A recent report by Families USA, an advocacy group, said that the average family pays $1,000 a year more for health insurance premiums to subsidize the cost of health care for the uninsured. The average individual pays $370 more per year. This cost-shifting becomes necessary whenever someone who doesn't have medical insurance receives care at a hospital emergency room, clinic or physician's office and then doesn't pay for the care. Families USA calls the cost-shifting a "hidden tax," and a justification for the Obama administration's plan to extend insurance coverage to all of the 50 million Americans who are now uninsured.

Families USA used federal data compiled by actuarial consulting firm Milliman Inc. Ronald A. Williams, the chairman and chief executive of Aetna Inc., appeared at a news conference with Families USA officials to support the findings. When hospitals and other healthcare providers have unreimbursed expenses, they generally increase what they charge private insurance companies like Aetna in order to make up for it. The insurance companies then pass on these increased costs as higher premiums.

According to the report, in 2008 hospitals, doctors and other providers incurred $116 billion in costs for providing healthcare to the uninsured. Of that total cost, $73 billion was paid by the uninsured out of their own pockets or through government programs and charities.
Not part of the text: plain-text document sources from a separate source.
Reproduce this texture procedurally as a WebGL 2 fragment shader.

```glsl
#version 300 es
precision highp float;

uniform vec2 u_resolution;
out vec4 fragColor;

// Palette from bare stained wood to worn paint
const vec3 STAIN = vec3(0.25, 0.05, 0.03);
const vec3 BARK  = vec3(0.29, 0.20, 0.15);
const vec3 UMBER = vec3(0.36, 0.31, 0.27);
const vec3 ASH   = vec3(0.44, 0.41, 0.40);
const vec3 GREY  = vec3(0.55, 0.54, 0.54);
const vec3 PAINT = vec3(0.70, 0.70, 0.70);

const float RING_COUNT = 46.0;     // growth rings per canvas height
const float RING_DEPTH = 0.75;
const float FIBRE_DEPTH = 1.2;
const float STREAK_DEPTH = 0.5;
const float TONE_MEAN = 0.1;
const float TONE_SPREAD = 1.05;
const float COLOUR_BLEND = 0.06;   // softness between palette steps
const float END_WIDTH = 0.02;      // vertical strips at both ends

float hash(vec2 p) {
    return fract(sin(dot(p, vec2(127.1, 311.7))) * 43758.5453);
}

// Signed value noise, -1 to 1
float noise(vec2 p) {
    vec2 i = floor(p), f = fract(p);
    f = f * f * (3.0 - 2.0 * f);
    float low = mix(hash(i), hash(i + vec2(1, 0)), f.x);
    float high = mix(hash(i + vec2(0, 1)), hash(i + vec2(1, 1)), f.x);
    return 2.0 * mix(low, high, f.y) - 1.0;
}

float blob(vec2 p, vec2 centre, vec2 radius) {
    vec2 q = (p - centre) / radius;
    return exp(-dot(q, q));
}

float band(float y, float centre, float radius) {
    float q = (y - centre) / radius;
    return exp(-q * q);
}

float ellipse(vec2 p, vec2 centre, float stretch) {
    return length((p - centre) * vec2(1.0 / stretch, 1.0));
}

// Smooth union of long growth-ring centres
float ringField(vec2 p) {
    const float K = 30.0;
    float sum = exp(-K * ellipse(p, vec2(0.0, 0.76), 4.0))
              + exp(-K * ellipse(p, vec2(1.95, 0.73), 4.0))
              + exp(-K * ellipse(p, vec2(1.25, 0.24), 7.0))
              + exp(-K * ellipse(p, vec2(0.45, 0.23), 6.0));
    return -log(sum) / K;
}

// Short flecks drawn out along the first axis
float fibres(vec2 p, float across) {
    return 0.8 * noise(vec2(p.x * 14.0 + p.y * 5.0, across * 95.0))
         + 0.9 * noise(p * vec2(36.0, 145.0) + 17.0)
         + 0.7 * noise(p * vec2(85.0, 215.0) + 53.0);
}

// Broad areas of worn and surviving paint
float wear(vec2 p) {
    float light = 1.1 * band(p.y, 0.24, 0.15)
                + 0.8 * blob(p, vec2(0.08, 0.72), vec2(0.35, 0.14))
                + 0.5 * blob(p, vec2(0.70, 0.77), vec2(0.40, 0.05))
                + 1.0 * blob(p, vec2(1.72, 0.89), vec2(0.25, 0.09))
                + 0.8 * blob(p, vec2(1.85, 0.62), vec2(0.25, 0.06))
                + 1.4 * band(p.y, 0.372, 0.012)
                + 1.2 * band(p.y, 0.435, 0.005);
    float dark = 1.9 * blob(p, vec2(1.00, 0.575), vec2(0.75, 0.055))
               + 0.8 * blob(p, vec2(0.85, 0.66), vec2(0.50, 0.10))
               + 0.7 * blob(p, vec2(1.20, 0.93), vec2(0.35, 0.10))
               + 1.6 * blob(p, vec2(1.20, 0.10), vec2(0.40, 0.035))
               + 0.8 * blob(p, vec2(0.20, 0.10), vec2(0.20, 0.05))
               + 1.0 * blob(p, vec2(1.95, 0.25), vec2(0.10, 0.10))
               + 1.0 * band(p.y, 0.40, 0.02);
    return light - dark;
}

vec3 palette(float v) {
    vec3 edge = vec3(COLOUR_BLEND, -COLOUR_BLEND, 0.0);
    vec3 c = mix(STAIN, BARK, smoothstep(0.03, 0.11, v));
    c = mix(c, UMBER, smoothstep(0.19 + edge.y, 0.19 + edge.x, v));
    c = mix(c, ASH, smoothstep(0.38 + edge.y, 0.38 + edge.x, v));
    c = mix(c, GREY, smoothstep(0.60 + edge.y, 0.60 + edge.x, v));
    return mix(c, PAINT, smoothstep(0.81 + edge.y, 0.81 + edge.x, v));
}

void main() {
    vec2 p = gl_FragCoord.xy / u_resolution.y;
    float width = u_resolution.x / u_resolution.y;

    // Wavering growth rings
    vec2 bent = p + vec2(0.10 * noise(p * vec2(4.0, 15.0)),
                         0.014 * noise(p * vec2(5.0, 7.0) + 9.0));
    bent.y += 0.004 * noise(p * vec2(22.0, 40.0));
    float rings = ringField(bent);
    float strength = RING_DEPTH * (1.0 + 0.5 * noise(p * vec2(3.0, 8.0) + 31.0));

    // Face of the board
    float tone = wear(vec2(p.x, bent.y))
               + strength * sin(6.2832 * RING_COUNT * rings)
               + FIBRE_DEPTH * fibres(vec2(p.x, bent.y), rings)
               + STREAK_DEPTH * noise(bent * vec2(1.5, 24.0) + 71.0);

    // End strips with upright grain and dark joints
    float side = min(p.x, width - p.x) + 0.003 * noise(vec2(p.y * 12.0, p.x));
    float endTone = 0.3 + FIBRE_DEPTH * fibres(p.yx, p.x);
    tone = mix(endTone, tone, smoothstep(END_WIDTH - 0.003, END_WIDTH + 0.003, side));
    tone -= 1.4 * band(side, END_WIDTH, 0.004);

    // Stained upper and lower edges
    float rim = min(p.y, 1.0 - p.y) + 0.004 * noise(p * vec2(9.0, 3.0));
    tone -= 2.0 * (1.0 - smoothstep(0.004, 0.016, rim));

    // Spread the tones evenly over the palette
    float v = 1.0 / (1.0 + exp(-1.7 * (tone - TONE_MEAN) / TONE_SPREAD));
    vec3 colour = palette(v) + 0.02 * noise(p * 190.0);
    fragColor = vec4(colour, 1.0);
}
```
The remaining $43 billion, or a substantial part of it, was passed on by private insurance companies as premiums to their insureds.